The two most anticipated films of the year hit cinemas in the US on the same day.

The Barbenheimer phenomenon: Barbie vs Oppenheimer The two most anticipated films of the year hit cinemas in the US on the same day.

A pink Barbie wave has swept the world. For months we have been receiving (random) clips, posters, trailers, photos and videos from premieres and promotional events around the world, of Margot Robbie's outfits inspired by iconic models of the doll, and so on and so forth. There are so many brands that the film (which has yet to hit cinemas but already seems to be becoming a costume phenomenon) has partnered with, and we do not think it's a coincidence that the colour of summer is, you guessed it, pink. To cement this status, a great rivalry ensues, making every story interesting and memorable - whether real or imagined, it does not matter.

 Barbie and Oppenheimer hit the cinemas in the USA on the same day

In the United States, the film directed by Greta Gerwig and starring Margot Robbie and Ryan Gosling, and Oppenheimer, a feature film directed by Christopher Nolan and starring Cillian Murphy, Matt Damon, Emily Blunt and Florence Pugh, will see the light of day on the same day (21 July).

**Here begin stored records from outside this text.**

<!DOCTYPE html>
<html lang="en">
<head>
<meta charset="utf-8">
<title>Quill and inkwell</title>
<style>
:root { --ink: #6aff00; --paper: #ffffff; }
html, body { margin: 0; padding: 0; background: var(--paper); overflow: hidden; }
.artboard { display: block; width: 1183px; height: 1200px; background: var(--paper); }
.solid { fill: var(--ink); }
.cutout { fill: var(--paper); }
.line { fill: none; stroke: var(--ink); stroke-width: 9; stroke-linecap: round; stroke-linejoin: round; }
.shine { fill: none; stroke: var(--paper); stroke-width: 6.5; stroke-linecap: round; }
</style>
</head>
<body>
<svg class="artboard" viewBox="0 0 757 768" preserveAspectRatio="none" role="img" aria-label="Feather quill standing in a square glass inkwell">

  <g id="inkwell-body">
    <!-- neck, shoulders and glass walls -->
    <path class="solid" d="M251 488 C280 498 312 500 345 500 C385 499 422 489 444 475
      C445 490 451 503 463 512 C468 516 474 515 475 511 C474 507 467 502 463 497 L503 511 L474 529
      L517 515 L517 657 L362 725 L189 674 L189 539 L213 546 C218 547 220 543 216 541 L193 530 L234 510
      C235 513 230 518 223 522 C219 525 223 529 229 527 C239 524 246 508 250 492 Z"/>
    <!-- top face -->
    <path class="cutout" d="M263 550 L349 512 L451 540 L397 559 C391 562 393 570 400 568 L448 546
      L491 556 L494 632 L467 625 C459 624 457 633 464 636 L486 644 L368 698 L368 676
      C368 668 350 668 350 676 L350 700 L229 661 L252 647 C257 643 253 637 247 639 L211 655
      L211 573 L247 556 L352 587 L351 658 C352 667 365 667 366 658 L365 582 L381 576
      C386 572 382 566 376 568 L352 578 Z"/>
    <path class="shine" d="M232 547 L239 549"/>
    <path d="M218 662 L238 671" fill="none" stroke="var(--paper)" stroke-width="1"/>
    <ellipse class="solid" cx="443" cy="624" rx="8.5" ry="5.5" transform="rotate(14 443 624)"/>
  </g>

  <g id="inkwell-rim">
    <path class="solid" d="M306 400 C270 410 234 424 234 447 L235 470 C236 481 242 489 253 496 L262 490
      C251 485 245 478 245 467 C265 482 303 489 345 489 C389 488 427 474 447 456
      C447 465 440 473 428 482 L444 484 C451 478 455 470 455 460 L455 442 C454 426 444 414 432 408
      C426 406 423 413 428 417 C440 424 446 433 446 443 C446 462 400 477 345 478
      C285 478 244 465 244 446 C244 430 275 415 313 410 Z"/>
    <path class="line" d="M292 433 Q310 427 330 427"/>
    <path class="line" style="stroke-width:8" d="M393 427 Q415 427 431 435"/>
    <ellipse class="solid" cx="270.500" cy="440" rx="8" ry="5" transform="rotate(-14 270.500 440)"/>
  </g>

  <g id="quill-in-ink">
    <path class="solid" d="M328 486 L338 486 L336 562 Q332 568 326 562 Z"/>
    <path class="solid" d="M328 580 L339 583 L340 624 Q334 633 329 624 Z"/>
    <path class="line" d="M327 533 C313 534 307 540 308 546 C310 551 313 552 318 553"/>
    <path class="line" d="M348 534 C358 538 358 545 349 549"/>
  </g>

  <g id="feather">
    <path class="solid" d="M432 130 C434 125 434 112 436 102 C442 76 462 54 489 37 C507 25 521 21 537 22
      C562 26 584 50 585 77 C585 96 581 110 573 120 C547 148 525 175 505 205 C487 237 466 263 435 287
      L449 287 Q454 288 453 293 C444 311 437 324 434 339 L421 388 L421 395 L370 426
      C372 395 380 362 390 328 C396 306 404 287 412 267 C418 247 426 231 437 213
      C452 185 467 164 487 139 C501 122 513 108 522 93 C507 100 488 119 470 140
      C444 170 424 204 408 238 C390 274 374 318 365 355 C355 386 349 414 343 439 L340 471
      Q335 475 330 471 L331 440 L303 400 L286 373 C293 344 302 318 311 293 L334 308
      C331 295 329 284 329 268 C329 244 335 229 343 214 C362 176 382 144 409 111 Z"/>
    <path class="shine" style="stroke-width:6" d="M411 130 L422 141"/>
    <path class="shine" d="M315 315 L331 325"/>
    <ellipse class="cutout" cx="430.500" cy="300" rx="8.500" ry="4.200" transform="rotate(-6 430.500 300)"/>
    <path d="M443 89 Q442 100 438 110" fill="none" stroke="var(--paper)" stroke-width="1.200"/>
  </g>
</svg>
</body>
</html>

The two films could not be more different. One tells the story of the world's most famous plastic doll and imagines her being forced to take a detour into the real world by giving up her perfect life, the other is inspired by the true story of the man who led to the development of the first atomic bomb. One was promoted by, among other things, even renting out Ken's house in Malibu, the other was limited to a more traditional promotional tour that was interrupted early by the actors' strike. Not to mention the photography, atmosphere and colours. There is not much to explain, one look is enough to understand that even from a purely visual point of view they could not be further apart. After all, the Barbie aesthetic is implied and concise, while her 'rival' is a serious product in the most traditional sense of the word, historical, divided into parts in colour and parts in black and white. The directors are almost as opposite as their upcoming films. Gerwig, who is passionate about coming-of-age and women's stories, and Nolan, who (for one reason or another) wants to tell stories about dark men. In short, we are dealing with opposing media products, delivered in opposing ways. Different stories, different approaches. At the end of the day, the only thing they have in common is the release date. And that was enough to start a real feud.

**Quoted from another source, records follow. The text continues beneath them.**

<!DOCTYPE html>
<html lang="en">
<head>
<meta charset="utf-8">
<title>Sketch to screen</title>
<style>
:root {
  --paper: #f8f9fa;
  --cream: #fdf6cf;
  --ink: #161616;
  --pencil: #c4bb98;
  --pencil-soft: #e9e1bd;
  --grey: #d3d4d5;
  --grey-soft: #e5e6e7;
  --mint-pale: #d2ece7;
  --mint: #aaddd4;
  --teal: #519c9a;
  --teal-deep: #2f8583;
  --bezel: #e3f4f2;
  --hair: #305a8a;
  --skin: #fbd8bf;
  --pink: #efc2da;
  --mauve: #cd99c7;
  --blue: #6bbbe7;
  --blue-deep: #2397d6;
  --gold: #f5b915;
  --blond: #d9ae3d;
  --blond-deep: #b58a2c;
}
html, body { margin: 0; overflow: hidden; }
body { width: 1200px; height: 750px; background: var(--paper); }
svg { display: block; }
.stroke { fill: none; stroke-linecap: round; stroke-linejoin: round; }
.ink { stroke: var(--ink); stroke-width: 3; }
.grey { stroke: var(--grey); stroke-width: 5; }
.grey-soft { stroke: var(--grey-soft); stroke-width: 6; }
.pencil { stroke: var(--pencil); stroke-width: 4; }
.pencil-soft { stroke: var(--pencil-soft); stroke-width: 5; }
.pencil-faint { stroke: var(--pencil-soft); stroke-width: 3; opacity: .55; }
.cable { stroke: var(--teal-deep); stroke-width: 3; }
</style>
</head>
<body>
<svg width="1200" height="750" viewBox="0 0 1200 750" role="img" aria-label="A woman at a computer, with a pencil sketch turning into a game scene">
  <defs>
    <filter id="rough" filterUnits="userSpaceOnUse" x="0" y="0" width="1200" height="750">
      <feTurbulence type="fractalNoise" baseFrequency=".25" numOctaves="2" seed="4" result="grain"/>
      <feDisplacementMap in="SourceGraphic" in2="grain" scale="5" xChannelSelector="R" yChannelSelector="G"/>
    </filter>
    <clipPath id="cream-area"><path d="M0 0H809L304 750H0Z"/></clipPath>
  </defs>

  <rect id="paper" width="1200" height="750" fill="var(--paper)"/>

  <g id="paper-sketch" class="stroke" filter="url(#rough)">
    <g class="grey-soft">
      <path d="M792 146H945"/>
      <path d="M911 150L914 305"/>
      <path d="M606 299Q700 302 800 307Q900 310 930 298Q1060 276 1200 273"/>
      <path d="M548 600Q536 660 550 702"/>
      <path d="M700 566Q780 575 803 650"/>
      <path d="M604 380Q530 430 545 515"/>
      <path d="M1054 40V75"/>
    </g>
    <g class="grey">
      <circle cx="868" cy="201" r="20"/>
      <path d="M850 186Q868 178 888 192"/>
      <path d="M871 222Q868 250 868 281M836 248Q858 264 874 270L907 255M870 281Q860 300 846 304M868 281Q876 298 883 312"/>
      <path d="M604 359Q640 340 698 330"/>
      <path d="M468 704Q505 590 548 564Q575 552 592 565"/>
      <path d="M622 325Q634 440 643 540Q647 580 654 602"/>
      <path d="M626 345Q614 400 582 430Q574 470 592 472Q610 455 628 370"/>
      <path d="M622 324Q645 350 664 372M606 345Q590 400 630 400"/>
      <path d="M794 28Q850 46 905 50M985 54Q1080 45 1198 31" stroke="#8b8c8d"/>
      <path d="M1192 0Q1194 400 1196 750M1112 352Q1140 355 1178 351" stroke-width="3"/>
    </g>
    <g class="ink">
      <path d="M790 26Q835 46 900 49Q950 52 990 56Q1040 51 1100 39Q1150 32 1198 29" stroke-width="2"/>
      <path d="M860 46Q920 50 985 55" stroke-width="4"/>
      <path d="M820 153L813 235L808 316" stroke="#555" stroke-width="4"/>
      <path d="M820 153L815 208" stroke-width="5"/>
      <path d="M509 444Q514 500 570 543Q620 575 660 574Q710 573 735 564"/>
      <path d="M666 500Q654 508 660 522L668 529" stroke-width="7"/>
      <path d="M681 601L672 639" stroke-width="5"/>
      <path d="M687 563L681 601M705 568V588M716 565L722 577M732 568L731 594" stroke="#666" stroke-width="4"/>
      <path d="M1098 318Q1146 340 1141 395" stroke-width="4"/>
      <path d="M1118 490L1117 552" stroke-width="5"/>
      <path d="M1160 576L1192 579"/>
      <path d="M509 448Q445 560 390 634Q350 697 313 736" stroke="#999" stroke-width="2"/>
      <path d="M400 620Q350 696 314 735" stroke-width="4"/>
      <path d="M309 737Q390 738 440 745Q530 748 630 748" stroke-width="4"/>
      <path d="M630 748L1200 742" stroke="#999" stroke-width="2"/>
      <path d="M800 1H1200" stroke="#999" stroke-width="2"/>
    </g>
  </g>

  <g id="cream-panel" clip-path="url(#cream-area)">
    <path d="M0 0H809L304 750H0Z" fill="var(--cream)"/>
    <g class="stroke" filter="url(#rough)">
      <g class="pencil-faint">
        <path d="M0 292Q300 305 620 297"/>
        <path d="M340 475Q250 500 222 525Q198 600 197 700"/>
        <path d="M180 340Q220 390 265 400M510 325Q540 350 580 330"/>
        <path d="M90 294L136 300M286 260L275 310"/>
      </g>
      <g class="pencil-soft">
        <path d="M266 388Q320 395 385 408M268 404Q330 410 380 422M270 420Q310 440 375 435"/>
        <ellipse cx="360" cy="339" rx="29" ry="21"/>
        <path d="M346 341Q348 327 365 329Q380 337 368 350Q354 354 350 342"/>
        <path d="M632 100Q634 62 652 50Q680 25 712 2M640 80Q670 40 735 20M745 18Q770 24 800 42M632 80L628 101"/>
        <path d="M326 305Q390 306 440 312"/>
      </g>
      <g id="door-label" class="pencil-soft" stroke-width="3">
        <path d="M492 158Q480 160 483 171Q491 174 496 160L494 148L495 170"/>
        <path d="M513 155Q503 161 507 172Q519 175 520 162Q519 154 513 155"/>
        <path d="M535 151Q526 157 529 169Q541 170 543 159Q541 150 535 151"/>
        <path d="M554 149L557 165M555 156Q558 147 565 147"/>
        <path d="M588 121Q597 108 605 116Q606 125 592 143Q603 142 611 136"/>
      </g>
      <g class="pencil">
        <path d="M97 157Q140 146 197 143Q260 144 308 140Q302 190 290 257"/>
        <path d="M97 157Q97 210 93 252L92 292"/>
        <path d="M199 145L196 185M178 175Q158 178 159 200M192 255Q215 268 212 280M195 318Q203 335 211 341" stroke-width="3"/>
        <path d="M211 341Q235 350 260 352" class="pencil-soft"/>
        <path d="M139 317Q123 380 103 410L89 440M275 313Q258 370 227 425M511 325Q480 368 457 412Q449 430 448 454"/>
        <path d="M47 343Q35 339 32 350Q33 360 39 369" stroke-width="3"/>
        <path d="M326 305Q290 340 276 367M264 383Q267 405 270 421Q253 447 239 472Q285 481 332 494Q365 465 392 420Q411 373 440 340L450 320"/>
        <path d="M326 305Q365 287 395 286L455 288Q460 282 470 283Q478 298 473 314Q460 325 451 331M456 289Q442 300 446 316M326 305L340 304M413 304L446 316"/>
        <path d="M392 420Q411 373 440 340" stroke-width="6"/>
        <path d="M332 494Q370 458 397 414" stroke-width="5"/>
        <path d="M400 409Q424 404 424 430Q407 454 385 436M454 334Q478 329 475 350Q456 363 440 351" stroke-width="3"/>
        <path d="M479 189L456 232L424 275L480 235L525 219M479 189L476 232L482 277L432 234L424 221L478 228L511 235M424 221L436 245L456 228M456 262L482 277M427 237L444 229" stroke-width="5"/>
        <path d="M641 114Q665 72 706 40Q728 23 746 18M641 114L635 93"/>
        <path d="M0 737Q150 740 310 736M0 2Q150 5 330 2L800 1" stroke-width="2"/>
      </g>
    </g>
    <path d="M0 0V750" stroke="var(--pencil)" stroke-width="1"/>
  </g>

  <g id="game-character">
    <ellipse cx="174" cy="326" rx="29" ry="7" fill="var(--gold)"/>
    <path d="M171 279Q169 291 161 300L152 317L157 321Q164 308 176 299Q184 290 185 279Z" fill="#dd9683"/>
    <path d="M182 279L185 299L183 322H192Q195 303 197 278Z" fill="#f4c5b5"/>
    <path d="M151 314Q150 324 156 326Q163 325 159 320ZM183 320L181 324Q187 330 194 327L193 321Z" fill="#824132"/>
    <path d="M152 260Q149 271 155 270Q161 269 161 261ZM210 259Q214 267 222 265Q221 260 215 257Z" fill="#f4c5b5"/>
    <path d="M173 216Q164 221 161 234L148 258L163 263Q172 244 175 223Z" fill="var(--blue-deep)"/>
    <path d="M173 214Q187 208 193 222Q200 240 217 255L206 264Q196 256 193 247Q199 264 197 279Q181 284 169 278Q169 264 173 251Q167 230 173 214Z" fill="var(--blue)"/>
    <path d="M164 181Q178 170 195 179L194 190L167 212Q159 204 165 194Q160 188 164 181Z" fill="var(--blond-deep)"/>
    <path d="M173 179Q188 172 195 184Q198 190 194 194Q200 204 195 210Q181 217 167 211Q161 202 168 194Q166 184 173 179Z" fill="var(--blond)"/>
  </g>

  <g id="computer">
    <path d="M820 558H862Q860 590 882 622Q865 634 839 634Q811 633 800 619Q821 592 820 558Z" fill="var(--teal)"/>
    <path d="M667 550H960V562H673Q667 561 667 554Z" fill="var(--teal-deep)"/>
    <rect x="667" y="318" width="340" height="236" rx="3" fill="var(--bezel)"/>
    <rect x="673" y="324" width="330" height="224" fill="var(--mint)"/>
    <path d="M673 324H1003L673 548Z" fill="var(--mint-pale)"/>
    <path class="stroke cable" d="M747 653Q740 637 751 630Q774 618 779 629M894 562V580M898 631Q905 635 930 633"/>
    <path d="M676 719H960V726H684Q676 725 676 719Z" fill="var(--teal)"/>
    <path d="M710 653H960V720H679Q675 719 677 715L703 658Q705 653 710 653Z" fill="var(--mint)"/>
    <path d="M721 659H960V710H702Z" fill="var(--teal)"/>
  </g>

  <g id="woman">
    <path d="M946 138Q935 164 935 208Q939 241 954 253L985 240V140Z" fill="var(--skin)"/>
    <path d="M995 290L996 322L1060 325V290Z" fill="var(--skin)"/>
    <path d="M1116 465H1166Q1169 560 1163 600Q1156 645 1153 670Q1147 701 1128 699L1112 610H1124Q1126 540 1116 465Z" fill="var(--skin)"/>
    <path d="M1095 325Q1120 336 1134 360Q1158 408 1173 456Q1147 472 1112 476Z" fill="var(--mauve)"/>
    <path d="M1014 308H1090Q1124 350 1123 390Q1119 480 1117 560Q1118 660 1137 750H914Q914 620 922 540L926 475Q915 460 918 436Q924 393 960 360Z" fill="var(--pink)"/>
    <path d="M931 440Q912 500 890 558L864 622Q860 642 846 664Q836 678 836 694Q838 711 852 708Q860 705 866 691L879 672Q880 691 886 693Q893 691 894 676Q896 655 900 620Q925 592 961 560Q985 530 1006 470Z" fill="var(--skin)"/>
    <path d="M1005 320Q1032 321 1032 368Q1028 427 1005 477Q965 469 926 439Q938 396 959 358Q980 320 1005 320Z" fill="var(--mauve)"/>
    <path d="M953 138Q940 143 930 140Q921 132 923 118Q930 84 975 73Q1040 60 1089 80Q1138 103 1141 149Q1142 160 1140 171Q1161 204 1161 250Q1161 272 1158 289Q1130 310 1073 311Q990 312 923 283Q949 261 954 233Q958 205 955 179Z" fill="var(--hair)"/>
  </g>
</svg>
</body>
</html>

For this reason, and because Gerwig and Nolan are two incredibly much discussed and polarising directors on the internet, with two different but equally passionate bubbles of reference, Barbenheimer was born, the hybrid child, the film meme of the summer, the product that will never be, that has a very precise history and development, even if it is very fast (after all, we are talking about social timing).

Barbenheimer phenomenon

Originally it was the jokes about the simultaneous cinema release, the vague desire to see both films on the same day (with Oppenheimer preceded by a rigorous breakfast of black coffee and cigarettes and Barbie by an alcoholic brunch with her girlfriends), then the race to see which of our favourite characters from books and TV series would see which of the two films, using the films as indicators of one personality or the other. In short, just as there are Tolstoy people and Dostoevsky people, Dior people and Chanel people, street style people and quiet luxury people, now there are Barbie people and Oppenheimer people. Eventually these two collided and merged. Hybrid T-shirts, photo montages, posters, not to mention outfits designed specifically for going to the cinema, are booming. Barbenheimer is the clash of two opposing views of the medium, of art and life. This situation benefits, of course, the films themselves, which experience an even greater hype in their clash, and of course cinema.

@_alaabelkis_ #CapCut barbie all the way
@kendragroves Making a cake inspired by @Barbie Movie and Oppenheimer viral meme!! Who else is seeing both movies on the same day?? Haha Cocktail goodness via @Mads #caketutorial #cakedecorating #caketrends #barbiemovie2023 Cupid – Twin Ver. (FIFTY FIFTY) – Sped Up Version - sped up 8282

First to take over was Tom Cruise, third on the podium of the fine season of the seventh art. His Mission: Impossible - Reckoning with Death saw the light of day on 12 July and it was rumoured that the actor was unhappy about the proximity to the release date of the other two films, which threatened to steal his audience. In response, Cruise launched a pro-cinema campaign, showing up with Barbie and Oppenheimer tickets (and Indiana Jones, here you go) and urging everyone to return to the cinemas. Whether you want to listen to Cruise or not, a helping hand certainly does not hurt, especially in the hot season, and we are sure this imagined rivalry, which is proving more productive and entertaining in terms of online content every day, is a positive boost.

Unfortunately, we will not be able to enjoy it in Italy. Gerwig's film, in fact, will not be released in Italian cinemas until 20 July, while we will have to wait until 23 August for his nemesis. We can only hope that it will be released briefly in autumn to make all our Italian Barbenheimer dreams come true, even if the hype is delayed.